Talking to Your Teen About Distracted Driving

distracted drivingAccording to an April 2021 study conducted by the PEW Research Center, “The vast majority of Americans – 97% – now own a cellphone of some kind. The share of Americans that own a smartphone is now 85%, up from just 35% in Pew Research Center’s first survey of smartphone ownership conducted in 2011.” These statistics are staggering. They also help to explain why distracted driving behaviors now cause so many accidents on American roads. According to the Centers for Disease Control and Prevention, approximately “8 people in the United States are killed in crashes that are reported to involve a distracted driver.” In 2018 alone, “over 2,800 people were killed and an estimated 400,000 were injured in crashes involving a distracted driver” in the U.S.

Smartphones and other connection-focused technology has allowed American society to evolve in ways that have been life-changing for both better and worse. For example, on the one hand, GPS technology has allowed Americans to travel to unknown locations with far more confidence. However, on the other hand, the distractions caused by cellphone use (even in states like California that outlaw cellphone use while driving, save for use in hands-free capacities) contribute to a staggering number of injurious and fatal crashes every single day. As a result, it is critically important that parents engage in active dialogues and in setting boundaries concerning distracted driving when it comes to their inexperienced teen drivers that may be newly setting out onto Southern California roads.

Distracted Driving – The Basics

Distracted driving is discussed often enough in schools, popular culture, and the media that most teens are probably familiar with the term. However, they may be unaware that there are three different kinds of distracted driving behaviors: visual, manual, and cognitive. Visual distractions take a motorist’s eyes off the road, which manual distractions take a motorist’s hands off the wheel, and cognitive distractions take a motorist’s mind off the task of driving. Some distractions cannot be prevented. For example, an animal darting into the road is a visual distraction and perceiving a severe weather alarm sounding in the distance is a cognitive distraction. However, it is safe to say that most of the distractions that cause severe car accidents on U.S. roads daily are preventable.
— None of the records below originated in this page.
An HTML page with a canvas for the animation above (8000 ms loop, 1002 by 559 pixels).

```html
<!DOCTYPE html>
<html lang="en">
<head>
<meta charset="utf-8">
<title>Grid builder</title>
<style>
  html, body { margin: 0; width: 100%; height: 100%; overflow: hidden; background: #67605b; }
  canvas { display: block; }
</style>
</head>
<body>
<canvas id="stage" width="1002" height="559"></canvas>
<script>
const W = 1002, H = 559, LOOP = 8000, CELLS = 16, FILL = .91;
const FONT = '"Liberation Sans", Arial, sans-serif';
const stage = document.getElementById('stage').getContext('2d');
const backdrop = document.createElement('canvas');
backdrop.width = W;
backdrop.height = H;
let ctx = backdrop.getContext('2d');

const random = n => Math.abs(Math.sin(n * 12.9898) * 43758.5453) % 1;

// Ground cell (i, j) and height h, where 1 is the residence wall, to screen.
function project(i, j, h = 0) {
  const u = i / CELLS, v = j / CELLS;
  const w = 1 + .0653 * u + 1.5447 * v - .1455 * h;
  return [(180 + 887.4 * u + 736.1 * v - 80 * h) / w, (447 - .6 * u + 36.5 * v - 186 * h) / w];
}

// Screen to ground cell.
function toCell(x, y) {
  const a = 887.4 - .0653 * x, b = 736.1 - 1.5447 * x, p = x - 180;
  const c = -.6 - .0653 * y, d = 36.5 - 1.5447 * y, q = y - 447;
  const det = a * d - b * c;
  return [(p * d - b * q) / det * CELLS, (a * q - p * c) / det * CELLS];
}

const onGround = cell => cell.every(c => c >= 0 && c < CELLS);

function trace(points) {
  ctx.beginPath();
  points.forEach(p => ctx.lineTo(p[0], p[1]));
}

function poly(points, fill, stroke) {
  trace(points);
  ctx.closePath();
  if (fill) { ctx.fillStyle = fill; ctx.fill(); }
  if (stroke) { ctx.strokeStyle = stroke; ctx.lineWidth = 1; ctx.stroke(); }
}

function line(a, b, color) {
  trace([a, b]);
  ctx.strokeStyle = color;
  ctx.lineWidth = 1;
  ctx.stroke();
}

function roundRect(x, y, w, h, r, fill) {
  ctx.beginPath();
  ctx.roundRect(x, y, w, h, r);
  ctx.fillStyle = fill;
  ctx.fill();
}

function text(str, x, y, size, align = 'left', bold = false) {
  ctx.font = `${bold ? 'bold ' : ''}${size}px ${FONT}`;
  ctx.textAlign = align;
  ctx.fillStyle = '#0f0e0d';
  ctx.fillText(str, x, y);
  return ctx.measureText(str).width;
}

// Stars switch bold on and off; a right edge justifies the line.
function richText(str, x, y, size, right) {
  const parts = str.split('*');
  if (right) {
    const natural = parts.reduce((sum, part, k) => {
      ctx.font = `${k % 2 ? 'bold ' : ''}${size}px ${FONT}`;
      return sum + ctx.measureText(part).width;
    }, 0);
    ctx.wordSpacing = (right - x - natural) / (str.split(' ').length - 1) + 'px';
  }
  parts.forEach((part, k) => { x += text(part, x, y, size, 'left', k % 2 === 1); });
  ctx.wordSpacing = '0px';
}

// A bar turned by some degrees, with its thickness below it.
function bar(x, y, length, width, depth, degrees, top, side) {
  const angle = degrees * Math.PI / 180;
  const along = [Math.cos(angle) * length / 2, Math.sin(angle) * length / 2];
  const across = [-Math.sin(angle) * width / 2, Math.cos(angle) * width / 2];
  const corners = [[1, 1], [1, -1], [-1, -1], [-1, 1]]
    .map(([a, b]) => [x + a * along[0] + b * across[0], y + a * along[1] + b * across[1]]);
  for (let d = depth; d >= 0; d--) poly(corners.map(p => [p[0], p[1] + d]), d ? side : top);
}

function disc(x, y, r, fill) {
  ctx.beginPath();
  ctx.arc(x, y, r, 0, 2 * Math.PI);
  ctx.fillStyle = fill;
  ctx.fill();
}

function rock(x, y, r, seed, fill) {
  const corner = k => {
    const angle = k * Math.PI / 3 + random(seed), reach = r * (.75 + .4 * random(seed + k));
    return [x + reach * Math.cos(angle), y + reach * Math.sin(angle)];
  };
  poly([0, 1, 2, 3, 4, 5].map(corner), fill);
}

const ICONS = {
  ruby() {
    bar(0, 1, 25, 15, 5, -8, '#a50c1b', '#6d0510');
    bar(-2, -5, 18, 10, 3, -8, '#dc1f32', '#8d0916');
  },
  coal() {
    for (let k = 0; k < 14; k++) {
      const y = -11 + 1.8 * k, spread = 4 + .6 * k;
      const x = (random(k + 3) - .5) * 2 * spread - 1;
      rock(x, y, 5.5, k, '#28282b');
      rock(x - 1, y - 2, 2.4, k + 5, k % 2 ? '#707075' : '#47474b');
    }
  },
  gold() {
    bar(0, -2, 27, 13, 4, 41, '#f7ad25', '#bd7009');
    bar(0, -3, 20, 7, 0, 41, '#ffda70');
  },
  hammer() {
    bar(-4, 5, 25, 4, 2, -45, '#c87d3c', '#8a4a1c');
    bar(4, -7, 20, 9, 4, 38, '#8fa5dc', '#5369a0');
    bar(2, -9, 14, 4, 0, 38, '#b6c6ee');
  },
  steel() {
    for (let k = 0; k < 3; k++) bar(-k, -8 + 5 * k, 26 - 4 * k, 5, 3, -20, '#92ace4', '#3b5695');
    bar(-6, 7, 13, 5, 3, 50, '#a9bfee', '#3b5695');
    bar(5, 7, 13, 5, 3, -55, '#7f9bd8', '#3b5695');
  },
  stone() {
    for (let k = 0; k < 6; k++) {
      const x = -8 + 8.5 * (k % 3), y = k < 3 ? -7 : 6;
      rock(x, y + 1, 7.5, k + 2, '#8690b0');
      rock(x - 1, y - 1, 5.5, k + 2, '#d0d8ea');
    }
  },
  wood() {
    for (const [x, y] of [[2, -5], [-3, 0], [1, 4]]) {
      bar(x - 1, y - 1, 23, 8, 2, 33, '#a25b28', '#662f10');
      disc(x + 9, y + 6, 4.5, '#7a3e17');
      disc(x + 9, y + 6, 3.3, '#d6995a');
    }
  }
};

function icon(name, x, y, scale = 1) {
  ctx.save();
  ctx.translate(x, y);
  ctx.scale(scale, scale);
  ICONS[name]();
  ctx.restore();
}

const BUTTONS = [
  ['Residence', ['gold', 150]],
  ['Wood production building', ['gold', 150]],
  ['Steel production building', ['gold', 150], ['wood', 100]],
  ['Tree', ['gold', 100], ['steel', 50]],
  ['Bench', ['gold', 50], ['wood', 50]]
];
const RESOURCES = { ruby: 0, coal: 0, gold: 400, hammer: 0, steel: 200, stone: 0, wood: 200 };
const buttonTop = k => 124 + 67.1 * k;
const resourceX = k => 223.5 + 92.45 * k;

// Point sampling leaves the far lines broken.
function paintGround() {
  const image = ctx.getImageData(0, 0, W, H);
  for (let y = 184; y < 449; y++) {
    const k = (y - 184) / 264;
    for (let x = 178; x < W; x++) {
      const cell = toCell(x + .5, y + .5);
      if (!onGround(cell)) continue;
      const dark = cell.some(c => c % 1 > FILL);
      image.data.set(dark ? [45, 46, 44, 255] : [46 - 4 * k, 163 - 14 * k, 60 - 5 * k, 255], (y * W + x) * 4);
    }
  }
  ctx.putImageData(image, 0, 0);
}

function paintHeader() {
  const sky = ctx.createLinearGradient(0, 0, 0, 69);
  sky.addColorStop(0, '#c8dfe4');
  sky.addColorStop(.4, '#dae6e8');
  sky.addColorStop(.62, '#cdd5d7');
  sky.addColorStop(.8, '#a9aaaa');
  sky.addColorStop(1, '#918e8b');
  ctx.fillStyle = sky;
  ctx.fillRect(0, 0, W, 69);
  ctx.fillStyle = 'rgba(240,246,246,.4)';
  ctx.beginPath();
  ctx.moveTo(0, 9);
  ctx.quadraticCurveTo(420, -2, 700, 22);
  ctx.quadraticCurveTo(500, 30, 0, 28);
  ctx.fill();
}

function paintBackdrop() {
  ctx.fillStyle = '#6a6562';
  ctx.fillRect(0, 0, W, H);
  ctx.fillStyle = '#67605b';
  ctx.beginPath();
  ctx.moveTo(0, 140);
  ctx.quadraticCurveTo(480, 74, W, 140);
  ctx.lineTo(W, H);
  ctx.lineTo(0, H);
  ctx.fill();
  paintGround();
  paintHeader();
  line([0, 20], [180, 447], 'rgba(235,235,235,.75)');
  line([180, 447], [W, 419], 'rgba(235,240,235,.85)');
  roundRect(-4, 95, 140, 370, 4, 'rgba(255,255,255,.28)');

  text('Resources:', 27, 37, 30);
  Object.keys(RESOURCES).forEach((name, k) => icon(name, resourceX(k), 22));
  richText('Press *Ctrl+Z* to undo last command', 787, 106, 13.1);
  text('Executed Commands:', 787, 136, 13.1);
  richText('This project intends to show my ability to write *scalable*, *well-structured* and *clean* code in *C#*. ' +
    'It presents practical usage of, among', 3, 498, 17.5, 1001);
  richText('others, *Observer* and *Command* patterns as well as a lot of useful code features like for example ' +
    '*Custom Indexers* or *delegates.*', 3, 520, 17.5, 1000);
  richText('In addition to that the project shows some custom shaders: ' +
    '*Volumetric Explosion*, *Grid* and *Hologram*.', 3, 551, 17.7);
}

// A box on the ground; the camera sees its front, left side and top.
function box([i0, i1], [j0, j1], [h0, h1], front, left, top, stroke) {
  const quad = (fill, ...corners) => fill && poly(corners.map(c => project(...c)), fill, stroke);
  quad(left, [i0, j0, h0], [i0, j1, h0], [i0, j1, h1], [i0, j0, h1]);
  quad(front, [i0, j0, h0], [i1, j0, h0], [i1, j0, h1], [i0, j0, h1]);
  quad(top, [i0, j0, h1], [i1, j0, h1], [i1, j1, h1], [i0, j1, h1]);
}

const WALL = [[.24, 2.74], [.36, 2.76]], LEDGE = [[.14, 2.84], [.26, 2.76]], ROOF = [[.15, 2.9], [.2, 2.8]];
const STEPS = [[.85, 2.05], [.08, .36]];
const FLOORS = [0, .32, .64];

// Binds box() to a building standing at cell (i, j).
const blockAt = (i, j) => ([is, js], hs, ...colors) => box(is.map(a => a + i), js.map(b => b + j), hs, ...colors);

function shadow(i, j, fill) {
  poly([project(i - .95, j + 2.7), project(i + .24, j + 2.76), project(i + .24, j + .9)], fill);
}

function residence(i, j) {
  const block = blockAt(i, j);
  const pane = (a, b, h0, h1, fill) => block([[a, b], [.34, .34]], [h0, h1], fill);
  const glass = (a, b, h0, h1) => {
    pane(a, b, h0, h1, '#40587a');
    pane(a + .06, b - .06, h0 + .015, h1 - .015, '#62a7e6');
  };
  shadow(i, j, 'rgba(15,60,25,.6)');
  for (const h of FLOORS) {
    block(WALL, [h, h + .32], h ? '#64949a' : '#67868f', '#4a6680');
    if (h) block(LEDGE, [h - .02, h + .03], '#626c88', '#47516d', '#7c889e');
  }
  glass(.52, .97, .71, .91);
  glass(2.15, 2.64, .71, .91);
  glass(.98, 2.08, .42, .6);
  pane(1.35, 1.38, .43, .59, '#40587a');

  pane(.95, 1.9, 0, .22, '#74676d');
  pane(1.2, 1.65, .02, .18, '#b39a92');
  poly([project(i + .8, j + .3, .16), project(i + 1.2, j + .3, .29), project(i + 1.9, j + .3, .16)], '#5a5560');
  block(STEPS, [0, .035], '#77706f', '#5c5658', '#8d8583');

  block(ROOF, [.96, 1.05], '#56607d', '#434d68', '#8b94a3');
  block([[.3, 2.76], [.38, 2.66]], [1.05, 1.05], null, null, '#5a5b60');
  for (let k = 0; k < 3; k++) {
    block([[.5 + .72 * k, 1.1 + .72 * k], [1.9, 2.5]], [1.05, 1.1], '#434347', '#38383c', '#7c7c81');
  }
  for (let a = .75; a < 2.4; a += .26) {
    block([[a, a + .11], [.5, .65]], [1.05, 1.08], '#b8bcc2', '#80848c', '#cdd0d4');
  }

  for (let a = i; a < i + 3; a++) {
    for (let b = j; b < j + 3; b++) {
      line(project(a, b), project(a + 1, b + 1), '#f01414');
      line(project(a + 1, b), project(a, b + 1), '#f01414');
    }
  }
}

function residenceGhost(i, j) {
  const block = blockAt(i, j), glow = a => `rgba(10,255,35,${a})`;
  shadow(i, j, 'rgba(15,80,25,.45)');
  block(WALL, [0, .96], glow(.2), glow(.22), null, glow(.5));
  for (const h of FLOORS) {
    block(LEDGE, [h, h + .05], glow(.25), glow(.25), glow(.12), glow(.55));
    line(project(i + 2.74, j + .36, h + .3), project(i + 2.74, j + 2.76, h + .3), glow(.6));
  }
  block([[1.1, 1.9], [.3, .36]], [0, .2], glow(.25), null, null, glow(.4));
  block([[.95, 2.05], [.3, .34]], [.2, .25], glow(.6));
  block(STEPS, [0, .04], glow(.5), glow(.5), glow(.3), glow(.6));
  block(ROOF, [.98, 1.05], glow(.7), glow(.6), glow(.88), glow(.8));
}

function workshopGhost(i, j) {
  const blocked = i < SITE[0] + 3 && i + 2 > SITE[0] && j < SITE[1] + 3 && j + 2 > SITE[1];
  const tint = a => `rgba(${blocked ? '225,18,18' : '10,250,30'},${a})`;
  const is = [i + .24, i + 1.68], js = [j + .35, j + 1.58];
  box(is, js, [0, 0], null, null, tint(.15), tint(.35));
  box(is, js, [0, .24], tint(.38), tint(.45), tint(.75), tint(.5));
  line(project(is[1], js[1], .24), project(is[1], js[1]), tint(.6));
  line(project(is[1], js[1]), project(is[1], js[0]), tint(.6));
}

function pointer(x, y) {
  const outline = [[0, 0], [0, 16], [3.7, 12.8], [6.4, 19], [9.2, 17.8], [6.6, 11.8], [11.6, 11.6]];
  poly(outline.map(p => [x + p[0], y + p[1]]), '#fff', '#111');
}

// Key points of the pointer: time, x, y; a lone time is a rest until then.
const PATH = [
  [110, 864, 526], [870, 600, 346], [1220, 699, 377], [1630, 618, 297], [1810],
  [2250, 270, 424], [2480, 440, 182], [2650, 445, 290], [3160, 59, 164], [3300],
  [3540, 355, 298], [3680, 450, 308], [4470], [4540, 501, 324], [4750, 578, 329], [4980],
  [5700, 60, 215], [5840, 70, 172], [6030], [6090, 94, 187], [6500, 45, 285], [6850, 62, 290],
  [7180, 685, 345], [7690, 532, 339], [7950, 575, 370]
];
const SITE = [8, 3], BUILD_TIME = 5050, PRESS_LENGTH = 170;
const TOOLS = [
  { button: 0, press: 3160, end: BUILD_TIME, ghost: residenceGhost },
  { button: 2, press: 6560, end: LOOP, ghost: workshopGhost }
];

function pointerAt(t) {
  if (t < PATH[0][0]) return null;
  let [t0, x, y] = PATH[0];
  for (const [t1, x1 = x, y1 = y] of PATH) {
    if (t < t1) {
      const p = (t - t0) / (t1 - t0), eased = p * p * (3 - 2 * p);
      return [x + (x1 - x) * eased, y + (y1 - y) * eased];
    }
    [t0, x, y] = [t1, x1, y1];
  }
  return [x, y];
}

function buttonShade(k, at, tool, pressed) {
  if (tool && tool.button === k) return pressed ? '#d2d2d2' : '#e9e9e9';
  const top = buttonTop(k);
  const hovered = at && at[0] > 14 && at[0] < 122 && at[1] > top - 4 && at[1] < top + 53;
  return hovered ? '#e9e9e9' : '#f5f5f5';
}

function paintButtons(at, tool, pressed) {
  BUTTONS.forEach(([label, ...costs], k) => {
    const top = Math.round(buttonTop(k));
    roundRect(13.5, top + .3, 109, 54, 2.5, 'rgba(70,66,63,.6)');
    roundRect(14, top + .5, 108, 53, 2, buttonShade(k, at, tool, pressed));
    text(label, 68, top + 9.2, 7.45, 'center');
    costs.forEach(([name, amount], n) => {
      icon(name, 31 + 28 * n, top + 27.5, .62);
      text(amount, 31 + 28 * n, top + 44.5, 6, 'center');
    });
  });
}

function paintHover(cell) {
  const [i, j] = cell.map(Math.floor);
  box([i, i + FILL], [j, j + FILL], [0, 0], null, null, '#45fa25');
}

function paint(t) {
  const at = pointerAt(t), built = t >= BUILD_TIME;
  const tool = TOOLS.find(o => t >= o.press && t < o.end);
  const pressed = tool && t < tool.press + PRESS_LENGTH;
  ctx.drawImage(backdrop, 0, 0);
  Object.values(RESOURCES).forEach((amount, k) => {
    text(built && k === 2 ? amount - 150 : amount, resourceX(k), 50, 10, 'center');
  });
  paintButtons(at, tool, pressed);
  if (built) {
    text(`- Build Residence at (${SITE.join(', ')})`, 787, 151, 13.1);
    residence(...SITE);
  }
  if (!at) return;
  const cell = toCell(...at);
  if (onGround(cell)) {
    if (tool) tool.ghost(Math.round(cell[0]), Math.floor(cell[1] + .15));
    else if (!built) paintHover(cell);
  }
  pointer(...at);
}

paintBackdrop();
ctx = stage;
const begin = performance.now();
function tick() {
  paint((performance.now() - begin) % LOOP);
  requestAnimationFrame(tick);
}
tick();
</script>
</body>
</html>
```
It is therefore imperative that new drivers are aware of each kind of distraction and how failure to minimize each distraction type while driving can lead to potentially deadly consequences.

Understanding how each of these behaviors can compromise their safety behind the wheel will hopefully lead teens to make better choices about how they approach the task of driving. In addition to cellphone use, any number of distracting factors can compromise their safety as motorists. For example, fatigue often serves as a distraction that many teens don’t take time to consider. When they are driving to school in the morning, the very fact that they are tired can be mentally distracting to a dangerous degree. Similarly, the presence of rowdy passengers, animals in the car, and even intense audio stimulation (podcasts on complex topics, loud, passionate music, etc.) can be distracting enough to become dangerous. As a result, it is important to discuss what distraction-related boundaries you will enforce when it comes to your teen’s driving habits and why observing these boundaries may ultimately save your teen’s life, the lives of their passengers, and the lives of any fellow travelers they may encounter while driving.

“But Everybody Does It”

One of the most significant obstacles that parents of teen drivers face when setting distracted driving boundaries involves the fact that when a teen says, “But everyone does it,” they’re pretty close to being right. According to a recent CDC study, “75% of U.S. drivers ages 18 to 29 reported that they spoke on their cell phone while driving at least once in the past 30 days, and nearly 40% reported that they talk on their cell phone “regularly” or “fairly often” while driving.” Additionally, “*52% of U.S. drivers ages 18-29 reported texting or e-mailing while driving at least once in the last 30 days, and more than a quarter report texting or e-mailing “regularly” or “fairly often” while driving.”

As a result of these mind-boggling statistics, you’ll want to be prepared as to how you’ll respond when discussing the pervasiveness of distracted driving behavior among your teen’s peers. You may also want to set boundaries concerning whether your teen is permitted to drive with others who engage in these potentially dangerous behaviors.

Legal Assistance Is Available

If your teen has been injured in an accident – whether they or another party involved was distracted at the time of the collision – it is important to speak with an experienced personal injury attorney about your options. California is among the most generous states in the nation when it comes to affording injury victims paths to obtain compensation. Due to its embrace of a “pure comparative negligence” theory of law, California allows injury victims to seek compensation from others who contributed to the cause of their harm, even if they too contributed to the cause(s) of the harm that they have suffered. As a result, you shouldn’t dismiss the idea that your family may have strong grounds for a lawsuit simply because your teen may have been distracted or otherwise contributing to the cause of their injurious circumstances in some way.

Once our experienced team evaluates the nuances of your teen’s accident, we will provide you with an objective analysis of the potential strengths and weaknesses of your case. We will also advise you, in greater detail, about your teen’s rights under the law. At that time, your family will be empowered to make informed choices about any and all legal options available. Our consultation process is both free and risk-free, so you have nothing to lose by exploring your legal options save for an investment of an hour or two of your time. We look forward to speaking with you.